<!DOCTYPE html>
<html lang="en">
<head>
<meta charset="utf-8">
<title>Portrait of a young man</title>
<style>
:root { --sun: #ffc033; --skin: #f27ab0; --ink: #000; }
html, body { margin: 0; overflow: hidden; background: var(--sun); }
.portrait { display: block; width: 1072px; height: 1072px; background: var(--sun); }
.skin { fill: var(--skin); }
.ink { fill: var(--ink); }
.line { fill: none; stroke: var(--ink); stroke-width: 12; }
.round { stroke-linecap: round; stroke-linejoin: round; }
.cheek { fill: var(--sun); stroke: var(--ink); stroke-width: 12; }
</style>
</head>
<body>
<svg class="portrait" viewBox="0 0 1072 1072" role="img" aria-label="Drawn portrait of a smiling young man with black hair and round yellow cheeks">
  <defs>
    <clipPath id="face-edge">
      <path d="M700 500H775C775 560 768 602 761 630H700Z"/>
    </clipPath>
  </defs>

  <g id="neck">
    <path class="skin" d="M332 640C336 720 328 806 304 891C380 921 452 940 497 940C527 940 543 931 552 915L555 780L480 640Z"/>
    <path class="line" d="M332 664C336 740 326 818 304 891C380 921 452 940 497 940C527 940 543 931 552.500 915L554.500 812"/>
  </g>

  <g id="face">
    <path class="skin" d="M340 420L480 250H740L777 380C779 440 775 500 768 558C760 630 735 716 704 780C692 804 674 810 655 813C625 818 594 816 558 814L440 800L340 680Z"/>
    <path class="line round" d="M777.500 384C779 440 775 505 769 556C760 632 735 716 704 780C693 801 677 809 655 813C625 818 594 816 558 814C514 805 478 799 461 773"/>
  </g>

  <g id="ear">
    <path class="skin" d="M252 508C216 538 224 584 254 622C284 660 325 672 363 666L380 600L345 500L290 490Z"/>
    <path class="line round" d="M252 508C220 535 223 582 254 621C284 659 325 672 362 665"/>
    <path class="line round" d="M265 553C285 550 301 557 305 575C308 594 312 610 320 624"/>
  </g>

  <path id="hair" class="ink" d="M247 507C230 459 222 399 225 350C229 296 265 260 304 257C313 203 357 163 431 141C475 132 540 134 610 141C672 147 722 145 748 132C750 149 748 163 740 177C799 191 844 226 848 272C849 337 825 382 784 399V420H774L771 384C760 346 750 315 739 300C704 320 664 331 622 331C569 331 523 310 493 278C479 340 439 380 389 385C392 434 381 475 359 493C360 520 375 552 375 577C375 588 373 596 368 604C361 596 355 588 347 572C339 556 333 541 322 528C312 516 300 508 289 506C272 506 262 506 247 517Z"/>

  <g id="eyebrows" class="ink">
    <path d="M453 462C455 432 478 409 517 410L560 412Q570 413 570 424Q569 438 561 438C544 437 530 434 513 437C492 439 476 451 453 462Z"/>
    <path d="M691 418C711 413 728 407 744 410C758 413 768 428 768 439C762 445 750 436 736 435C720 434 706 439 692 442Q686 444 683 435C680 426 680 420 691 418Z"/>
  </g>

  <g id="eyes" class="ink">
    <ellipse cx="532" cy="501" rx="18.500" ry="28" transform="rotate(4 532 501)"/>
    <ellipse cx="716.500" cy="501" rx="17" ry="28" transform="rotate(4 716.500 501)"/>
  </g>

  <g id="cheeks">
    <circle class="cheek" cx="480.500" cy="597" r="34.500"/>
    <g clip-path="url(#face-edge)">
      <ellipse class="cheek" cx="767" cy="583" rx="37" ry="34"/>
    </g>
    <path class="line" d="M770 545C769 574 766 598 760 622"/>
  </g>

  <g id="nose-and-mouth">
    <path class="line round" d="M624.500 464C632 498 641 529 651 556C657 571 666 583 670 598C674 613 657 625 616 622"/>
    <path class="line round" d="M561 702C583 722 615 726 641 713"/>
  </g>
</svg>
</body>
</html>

==

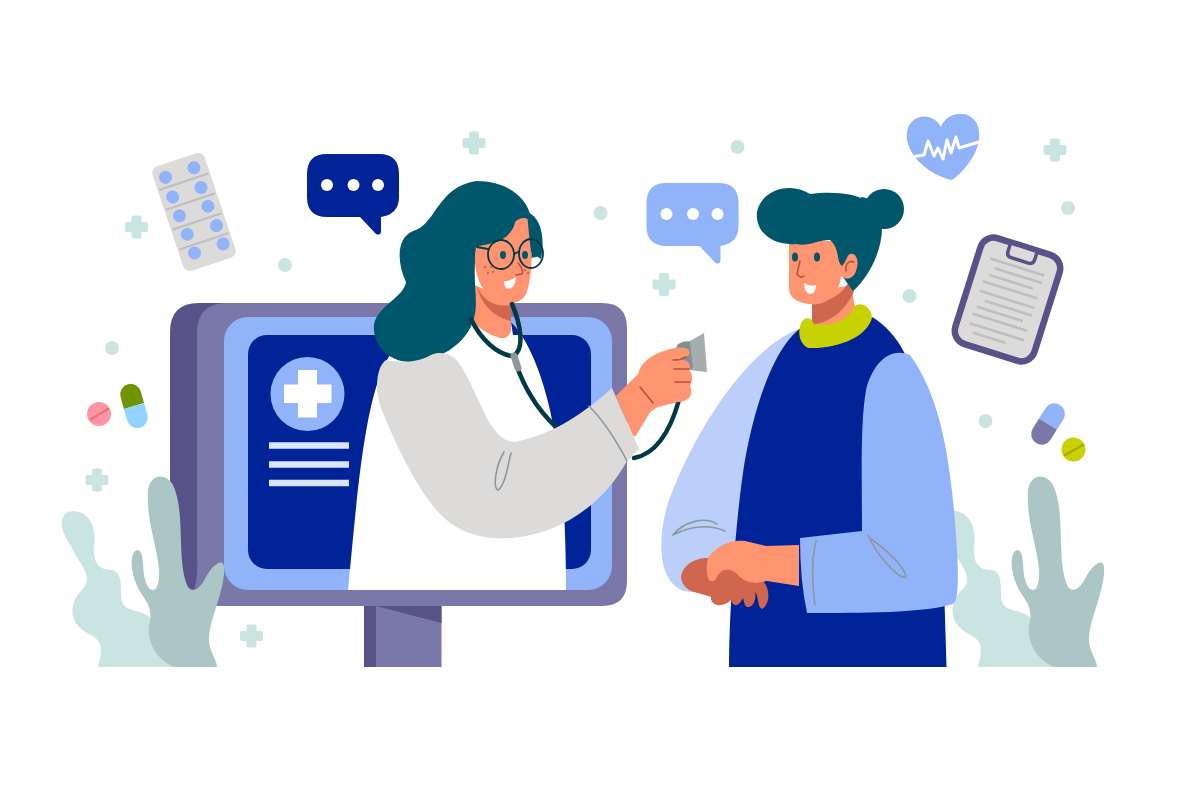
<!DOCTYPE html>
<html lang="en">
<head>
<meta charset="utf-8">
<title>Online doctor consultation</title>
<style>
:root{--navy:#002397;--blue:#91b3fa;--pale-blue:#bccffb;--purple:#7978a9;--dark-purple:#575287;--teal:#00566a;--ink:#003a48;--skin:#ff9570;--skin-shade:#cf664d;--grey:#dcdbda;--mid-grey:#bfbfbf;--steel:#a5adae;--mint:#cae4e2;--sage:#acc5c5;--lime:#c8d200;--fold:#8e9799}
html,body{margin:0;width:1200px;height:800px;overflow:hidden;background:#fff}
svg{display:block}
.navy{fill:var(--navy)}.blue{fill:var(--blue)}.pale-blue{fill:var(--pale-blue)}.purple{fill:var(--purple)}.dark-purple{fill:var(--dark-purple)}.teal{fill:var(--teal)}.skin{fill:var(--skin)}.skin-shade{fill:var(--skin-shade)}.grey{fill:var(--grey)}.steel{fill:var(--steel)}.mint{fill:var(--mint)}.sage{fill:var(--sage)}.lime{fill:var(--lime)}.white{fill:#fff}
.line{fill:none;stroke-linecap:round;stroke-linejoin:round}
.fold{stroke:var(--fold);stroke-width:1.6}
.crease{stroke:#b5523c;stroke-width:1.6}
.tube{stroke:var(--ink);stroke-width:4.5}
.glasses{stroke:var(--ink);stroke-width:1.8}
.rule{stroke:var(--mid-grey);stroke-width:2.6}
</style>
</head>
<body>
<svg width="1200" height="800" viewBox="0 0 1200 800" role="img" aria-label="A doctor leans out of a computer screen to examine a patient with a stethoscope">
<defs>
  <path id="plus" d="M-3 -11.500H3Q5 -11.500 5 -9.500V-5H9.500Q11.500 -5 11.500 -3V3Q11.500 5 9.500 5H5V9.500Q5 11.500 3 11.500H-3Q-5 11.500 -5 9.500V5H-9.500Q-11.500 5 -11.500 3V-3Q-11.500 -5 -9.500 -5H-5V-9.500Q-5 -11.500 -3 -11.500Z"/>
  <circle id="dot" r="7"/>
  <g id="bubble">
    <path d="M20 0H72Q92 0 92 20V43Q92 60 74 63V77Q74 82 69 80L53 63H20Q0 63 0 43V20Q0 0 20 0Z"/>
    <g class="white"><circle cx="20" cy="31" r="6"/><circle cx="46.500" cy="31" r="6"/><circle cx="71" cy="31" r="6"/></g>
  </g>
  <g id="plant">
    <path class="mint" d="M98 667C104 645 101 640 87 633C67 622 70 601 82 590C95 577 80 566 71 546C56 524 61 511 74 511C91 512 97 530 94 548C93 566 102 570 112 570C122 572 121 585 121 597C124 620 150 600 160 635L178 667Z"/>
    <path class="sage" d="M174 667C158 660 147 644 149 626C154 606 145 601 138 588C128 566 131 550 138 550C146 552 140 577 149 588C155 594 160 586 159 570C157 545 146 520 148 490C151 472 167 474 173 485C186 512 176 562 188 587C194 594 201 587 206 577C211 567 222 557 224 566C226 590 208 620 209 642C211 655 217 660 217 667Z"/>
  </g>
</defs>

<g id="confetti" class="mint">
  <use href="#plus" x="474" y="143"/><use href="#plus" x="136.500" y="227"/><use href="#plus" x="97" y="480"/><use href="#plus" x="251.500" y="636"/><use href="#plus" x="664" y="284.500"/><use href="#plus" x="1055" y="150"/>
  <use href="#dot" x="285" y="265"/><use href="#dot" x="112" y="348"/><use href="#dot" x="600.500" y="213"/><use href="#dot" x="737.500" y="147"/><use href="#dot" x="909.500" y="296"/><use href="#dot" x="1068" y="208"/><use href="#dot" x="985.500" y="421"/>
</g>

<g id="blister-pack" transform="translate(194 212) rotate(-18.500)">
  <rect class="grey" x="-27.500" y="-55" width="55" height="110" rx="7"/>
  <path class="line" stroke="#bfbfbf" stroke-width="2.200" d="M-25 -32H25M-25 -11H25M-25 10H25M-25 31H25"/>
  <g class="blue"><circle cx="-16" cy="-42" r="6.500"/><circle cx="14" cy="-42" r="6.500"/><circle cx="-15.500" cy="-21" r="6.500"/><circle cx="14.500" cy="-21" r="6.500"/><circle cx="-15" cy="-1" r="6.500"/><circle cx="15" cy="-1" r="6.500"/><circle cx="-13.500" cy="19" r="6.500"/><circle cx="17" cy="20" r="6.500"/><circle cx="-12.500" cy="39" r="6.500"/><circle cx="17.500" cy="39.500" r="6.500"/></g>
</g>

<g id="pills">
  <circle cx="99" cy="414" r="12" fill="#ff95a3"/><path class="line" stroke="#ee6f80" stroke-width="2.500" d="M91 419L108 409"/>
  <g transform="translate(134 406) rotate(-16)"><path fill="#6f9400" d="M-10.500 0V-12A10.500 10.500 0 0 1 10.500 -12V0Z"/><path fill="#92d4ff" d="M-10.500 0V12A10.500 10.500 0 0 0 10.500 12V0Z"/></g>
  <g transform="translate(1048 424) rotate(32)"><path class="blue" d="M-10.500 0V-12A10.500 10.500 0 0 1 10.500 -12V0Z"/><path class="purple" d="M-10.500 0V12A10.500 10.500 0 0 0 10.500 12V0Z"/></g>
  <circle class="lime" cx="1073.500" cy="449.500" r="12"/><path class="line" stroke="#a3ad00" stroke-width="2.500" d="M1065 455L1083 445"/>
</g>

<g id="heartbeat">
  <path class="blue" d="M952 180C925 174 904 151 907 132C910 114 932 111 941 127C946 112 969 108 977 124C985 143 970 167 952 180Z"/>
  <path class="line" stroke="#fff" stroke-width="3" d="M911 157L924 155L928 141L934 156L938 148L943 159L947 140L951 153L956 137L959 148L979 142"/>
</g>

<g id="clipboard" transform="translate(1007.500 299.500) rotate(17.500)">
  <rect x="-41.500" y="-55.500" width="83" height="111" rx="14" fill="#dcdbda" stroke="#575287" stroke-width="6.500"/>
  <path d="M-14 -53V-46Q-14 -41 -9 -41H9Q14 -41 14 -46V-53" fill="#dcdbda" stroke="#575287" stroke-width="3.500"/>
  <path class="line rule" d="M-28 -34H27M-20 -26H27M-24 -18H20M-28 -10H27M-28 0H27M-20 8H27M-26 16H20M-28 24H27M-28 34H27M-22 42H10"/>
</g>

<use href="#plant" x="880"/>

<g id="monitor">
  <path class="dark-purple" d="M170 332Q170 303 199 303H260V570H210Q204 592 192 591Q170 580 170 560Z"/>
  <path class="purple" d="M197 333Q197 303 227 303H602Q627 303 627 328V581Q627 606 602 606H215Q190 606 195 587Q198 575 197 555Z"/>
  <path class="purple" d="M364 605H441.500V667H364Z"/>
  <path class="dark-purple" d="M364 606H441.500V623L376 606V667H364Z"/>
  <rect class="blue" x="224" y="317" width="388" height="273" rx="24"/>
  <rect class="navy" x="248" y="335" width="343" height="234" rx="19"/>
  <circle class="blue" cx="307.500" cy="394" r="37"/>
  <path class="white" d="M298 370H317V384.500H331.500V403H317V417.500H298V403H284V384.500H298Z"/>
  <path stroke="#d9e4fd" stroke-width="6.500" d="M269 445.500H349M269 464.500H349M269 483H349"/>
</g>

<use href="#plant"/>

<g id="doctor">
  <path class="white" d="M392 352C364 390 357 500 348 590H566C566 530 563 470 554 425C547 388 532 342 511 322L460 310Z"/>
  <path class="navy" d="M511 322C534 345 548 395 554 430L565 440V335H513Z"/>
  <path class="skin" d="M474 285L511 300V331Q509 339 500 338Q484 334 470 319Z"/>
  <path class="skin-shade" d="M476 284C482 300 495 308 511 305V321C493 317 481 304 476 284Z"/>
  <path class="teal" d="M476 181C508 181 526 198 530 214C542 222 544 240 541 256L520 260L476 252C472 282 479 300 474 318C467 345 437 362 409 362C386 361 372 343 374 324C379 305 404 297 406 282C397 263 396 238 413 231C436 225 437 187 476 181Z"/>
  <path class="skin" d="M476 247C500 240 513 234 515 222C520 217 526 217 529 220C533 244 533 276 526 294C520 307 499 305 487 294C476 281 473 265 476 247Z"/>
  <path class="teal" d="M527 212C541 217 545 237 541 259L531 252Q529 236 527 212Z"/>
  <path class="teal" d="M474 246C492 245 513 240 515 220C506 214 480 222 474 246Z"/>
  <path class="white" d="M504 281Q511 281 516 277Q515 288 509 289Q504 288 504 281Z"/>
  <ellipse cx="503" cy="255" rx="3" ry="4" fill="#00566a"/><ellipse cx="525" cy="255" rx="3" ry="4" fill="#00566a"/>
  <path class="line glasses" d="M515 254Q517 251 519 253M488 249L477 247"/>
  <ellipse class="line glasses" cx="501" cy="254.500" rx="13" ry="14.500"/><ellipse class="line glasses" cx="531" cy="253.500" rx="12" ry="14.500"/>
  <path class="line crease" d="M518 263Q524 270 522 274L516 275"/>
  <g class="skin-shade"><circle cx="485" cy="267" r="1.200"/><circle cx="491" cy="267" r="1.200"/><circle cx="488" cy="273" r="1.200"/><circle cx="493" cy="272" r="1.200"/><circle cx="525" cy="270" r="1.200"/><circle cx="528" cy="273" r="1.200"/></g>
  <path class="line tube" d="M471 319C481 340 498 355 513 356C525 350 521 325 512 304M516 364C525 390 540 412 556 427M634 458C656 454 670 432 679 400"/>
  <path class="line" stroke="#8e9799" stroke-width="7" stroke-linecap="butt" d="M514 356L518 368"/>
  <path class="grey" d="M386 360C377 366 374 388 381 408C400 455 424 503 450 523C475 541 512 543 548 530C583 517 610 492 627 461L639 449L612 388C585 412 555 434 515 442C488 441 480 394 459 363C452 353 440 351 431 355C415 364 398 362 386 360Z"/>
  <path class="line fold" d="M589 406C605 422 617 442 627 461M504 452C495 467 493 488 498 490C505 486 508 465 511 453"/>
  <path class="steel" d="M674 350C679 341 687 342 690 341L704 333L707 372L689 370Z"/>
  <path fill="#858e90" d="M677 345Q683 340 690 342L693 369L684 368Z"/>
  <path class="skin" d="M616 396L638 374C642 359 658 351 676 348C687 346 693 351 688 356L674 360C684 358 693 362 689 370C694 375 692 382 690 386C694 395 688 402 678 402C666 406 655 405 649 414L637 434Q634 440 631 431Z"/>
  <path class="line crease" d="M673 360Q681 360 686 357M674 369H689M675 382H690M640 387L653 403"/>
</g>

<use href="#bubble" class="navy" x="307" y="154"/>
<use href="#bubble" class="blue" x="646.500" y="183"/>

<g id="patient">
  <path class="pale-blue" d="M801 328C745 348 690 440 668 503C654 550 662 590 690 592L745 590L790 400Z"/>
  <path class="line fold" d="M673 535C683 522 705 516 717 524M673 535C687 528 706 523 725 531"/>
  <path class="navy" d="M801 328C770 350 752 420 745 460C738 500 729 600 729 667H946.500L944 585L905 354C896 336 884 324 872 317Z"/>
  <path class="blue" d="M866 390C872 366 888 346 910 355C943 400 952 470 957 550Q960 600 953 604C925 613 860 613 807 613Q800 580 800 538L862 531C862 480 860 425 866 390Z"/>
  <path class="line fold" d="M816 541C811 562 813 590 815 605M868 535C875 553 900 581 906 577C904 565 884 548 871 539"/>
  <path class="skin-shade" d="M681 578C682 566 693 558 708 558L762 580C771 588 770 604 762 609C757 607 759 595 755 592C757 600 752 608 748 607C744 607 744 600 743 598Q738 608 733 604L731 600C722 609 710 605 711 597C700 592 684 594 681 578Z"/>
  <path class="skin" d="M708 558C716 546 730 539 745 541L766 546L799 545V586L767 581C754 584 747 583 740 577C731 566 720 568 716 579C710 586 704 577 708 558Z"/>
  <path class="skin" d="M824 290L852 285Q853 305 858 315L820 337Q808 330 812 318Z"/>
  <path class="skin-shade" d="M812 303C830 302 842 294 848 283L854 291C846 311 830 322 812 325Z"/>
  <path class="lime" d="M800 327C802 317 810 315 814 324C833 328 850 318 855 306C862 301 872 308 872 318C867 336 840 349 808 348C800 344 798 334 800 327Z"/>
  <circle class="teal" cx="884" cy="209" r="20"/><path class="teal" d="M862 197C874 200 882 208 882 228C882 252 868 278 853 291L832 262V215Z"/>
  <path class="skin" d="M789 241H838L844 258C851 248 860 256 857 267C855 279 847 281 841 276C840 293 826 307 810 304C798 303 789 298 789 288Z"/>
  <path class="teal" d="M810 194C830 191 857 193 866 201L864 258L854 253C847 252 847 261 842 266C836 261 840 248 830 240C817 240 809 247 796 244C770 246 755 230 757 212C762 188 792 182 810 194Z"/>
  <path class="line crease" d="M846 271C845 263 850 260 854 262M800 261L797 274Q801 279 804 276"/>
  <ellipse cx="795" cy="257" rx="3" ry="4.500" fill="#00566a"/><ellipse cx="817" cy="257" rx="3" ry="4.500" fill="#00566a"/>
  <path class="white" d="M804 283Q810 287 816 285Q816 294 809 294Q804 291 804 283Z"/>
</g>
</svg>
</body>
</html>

==

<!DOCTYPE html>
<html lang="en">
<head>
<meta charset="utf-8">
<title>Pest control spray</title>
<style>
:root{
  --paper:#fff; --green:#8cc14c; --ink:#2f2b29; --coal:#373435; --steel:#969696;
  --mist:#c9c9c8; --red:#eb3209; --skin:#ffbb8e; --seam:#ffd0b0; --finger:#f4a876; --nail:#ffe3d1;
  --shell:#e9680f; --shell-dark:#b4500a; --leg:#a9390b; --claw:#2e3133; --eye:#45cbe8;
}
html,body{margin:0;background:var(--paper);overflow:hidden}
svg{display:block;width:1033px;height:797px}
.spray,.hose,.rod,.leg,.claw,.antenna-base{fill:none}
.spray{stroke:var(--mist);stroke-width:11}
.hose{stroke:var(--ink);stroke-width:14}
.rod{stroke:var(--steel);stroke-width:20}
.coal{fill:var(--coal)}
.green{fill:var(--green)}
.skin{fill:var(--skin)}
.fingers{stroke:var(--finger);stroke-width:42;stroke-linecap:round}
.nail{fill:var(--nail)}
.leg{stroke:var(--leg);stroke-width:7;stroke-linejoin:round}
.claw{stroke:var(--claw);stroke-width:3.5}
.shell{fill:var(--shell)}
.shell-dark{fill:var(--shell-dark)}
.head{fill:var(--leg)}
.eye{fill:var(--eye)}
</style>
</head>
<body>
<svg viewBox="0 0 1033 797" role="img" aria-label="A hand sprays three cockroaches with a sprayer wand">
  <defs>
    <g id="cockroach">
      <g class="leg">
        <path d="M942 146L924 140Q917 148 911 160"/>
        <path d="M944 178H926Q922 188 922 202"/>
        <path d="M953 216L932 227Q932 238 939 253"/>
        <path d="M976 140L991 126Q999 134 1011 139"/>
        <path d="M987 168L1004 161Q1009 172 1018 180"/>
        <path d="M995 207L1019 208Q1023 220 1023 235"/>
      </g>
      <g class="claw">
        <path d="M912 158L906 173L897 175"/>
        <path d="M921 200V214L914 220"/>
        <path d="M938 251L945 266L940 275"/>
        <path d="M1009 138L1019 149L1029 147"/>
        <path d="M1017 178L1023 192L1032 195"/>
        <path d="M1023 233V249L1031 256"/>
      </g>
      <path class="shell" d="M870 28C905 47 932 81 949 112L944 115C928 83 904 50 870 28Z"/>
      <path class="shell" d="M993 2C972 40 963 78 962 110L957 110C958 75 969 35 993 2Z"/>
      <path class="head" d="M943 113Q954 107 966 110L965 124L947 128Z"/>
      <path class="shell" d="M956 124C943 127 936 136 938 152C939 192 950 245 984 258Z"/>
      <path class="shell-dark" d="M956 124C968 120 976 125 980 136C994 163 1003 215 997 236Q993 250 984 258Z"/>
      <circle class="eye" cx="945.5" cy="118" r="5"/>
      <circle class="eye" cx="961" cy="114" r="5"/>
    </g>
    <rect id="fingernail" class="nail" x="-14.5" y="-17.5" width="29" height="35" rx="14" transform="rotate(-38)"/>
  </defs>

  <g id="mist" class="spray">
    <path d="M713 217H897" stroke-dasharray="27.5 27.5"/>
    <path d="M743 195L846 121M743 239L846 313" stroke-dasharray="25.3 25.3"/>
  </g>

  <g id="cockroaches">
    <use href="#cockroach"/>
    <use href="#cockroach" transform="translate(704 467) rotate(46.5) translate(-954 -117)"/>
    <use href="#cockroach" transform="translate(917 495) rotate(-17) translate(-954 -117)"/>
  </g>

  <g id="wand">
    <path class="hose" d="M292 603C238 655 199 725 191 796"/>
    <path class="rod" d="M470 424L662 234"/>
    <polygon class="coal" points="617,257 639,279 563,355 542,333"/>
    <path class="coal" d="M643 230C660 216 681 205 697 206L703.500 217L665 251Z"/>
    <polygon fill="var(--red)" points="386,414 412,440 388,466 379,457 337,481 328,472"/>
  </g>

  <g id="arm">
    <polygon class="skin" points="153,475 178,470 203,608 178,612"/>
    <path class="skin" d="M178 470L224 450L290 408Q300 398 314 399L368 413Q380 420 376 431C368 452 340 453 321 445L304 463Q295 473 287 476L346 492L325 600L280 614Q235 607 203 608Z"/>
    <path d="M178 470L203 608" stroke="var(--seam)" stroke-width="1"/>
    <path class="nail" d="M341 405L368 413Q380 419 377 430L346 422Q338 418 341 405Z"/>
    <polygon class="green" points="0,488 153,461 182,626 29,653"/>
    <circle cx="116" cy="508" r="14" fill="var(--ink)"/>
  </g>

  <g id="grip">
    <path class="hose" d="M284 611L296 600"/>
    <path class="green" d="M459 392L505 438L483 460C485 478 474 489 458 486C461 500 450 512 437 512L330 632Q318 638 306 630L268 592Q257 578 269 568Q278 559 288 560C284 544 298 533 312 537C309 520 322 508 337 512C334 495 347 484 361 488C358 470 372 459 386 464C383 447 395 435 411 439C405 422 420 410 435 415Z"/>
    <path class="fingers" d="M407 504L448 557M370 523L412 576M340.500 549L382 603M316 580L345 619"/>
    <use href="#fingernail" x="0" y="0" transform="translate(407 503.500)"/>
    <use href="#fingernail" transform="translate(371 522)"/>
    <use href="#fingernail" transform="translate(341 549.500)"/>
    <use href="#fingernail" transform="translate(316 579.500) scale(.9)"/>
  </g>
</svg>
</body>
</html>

- Task goal
Please give the number of lines above that contain the string "patient", and nothing more.

- Written answer
2